(Work task):
If a line holds the word "width", copy it from the entries.

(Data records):
▼▼▼

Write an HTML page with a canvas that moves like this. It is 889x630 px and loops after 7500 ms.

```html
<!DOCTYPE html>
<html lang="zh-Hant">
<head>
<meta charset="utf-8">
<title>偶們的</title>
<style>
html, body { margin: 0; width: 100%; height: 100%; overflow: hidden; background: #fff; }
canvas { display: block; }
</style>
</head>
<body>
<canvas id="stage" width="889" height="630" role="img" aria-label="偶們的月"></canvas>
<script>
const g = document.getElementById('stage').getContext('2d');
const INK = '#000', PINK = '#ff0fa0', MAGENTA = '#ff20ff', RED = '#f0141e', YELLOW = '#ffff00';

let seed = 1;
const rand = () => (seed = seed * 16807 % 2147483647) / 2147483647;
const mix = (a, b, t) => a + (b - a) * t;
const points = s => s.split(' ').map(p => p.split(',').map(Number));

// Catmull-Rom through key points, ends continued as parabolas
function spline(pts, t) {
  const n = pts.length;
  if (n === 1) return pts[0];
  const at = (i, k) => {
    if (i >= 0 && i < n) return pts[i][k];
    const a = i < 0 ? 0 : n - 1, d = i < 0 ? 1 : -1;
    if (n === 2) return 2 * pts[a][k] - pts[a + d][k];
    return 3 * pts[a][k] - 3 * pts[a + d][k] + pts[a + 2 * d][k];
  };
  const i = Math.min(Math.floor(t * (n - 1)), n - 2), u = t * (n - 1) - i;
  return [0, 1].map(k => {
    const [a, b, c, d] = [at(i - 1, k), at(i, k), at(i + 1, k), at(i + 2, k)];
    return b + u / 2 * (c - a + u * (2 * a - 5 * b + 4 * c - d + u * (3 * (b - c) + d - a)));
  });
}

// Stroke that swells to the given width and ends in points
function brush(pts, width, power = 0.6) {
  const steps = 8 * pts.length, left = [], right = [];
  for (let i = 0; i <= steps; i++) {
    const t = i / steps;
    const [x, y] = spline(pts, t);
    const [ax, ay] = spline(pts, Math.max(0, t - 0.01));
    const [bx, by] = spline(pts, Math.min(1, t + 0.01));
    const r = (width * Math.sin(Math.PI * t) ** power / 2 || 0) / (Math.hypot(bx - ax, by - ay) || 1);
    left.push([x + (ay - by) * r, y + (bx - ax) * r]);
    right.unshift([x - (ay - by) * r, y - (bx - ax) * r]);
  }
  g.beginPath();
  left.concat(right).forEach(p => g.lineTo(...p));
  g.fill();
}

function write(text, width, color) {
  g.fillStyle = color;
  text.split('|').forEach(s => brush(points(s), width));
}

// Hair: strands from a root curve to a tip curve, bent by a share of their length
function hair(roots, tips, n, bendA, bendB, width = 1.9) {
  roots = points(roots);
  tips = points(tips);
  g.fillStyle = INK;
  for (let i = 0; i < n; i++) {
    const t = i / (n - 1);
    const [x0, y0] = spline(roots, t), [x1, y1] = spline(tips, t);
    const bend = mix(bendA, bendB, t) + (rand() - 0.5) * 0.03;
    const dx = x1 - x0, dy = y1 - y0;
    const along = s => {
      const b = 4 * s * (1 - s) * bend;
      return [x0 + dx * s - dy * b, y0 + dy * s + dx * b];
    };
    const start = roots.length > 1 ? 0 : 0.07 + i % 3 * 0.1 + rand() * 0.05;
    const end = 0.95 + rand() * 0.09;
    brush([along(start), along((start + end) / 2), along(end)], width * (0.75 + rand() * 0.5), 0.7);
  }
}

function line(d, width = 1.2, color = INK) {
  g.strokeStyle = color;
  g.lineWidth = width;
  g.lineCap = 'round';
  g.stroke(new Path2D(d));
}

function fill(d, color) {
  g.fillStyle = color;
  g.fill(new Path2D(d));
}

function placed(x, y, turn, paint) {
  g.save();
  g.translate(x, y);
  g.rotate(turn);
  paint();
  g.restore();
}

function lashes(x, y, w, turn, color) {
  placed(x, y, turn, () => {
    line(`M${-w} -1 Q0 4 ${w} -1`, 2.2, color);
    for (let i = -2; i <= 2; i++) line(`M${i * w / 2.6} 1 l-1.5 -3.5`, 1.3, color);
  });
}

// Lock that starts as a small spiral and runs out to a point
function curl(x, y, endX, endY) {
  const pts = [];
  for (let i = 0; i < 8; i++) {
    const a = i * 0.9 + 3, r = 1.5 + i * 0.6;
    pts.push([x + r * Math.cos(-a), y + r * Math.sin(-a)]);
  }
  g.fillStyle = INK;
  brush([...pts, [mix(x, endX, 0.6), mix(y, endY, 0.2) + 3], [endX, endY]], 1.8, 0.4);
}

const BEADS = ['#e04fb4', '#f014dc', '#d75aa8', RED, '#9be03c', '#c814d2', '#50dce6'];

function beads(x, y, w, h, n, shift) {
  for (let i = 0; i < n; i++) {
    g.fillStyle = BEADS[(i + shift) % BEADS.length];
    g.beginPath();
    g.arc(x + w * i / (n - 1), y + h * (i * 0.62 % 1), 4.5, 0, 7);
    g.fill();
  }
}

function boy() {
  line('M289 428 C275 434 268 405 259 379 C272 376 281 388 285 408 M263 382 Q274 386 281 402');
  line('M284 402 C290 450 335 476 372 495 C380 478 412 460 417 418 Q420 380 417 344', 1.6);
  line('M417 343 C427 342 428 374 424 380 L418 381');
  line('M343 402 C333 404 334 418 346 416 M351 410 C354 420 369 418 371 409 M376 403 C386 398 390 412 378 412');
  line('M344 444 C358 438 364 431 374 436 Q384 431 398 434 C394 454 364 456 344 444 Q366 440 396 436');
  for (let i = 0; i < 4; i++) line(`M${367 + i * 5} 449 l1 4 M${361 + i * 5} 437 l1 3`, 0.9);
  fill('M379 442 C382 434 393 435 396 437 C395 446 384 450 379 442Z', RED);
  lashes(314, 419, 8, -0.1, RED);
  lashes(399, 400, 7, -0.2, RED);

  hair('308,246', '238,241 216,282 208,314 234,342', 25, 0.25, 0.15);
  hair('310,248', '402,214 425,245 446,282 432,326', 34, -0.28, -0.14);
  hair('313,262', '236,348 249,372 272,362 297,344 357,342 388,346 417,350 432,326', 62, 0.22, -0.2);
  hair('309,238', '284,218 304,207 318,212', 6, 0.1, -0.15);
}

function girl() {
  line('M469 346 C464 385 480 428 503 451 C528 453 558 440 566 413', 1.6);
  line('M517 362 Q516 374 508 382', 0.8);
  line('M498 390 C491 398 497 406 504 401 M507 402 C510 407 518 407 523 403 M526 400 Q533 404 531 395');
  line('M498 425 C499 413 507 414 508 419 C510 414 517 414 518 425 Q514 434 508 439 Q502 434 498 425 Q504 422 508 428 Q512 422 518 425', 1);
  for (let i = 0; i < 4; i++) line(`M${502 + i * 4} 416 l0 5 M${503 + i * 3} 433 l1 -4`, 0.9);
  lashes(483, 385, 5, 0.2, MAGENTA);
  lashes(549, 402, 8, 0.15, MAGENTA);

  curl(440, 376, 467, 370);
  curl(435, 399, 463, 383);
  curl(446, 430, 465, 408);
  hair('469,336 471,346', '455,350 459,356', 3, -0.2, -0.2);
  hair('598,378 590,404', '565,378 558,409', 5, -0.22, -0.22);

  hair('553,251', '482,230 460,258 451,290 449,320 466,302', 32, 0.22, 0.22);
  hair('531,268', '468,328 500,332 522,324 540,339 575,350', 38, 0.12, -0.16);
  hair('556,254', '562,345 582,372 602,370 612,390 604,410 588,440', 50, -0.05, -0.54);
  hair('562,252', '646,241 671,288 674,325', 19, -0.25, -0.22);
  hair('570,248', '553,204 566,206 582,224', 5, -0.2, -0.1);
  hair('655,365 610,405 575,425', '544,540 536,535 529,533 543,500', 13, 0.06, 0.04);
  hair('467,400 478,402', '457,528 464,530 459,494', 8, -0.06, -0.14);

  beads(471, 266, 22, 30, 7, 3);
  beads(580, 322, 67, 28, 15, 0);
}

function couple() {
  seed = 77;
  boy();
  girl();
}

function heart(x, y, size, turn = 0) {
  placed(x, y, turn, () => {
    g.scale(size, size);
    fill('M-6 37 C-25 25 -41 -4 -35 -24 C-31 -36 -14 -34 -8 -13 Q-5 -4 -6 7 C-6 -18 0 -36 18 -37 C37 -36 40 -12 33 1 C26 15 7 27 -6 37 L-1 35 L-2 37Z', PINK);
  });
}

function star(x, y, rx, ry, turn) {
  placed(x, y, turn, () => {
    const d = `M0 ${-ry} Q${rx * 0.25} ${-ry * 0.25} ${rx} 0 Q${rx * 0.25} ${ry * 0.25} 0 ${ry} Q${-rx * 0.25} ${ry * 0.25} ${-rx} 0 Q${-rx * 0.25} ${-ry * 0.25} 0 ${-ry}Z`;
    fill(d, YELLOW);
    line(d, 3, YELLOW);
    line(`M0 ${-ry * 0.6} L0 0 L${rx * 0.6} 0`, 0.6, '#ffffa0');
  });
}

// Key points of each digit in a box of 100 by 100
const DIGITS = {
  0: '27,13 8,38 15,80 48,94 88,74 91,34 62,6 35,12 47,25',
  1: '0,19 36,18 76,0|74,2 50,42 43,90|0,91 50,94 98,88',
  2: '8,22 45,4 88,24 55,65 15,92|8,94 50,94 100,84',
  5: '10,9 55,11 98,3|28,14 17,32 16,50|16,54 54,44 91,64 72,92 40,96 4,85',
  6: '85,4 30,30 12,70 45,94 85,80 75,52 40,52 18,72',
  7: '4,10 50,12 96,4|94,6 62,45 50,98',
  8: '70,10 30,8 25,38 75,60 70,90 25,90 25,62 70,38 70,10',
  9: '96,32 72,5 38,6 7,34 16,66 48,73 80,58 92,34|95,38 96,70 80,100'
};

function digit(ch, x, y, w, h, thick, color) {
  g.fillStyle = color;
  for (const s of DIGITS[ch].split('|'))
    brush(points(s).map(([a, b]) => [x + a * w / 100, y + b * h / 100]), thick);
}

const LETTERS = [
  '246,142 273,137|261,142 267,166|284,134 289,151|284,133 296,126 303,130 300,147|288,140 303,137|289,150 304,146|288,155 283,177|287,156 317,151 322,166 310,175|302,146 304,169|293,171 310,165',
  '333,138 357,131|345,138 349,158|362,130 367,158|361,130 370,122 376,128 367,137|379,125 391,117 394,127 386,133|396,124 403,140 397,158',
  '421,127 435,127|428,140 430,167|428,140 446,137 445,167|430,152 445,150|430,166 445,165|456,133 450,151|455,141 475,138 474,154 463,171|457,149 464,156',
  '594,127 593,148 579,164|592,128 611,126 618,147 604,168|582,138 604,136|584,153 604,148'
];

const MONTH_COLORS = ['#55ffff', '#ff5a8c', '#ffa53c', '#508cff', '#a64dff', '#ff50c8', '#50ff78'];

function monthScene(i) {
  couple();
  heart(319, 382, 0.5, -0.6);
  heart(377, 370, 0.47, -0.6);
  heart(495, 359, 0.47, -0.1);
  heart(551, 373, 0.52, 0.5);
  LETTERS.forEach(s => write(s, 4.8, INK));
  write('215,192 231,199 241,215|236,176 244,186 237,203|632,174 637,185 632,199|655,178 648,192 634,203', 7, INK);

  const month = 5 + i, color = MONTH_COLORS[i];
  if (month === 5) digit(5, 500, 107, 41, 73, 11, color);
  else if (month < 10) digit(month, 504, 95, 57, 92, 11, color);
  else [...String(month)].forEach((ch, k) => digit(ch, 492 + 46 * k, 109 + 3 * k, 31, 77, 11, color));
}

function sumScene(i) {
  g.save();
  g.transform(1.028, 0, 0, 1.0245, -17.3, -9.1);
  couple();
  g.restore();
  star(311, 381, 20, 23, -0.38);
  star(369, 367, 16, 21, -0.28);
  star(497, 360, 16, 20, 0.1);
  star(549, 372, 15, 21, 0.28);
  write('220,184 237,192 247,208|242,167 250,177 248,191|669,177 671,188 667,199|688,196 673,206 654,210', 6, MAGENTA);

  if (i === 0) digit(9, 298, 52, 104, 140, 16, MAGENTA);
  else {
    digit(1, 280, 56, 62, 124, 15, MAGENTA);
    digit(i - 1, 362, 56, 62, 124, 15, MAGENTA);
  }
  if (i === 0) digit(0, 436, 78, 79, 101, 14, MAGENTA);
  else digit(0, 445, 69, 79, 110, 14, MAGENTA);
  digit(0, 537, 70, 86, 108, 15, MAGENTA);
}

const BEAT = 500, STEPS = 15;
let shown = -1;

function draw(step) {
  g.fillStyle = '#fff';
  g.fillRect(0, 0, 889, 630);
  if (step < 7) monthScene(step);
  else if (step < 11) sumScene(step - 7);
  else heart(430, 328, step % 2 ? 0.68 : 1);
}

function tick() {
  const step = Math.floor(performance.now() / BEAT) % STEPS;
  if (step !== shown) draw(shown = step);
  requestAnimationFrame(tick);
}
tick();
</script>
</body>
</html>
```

▲▲▲

(Task solution):
html, body { margin: 0; width: 100%; height: 100%; overflow: hidden; background: #fff; }
<canvas id="stage" width="889" height="630" role="img" aria-label="偶們的月"></canvas>
// Stroke that swells to the given width and ends in points
function brush(pts, width, power = 0.6) {
    const r = (width * Math.sin(Math.PI * t) ** power / 2 || 0) / (Math.hypot(bx - ax, by - ay) || 1);
function write(text, width, color) {
  text.split('|').forEach(s => brush(points(s), width));
function hair(roots, tips, n, bendA, bendB, width = 1.9) {
    brush([along(start), along((start + end) / 2), along(end)], width * (0.75 + rand() * 0.5), 0.7);
function line(d, width = 1.2, color = INK) {
  g.lineWidth = width;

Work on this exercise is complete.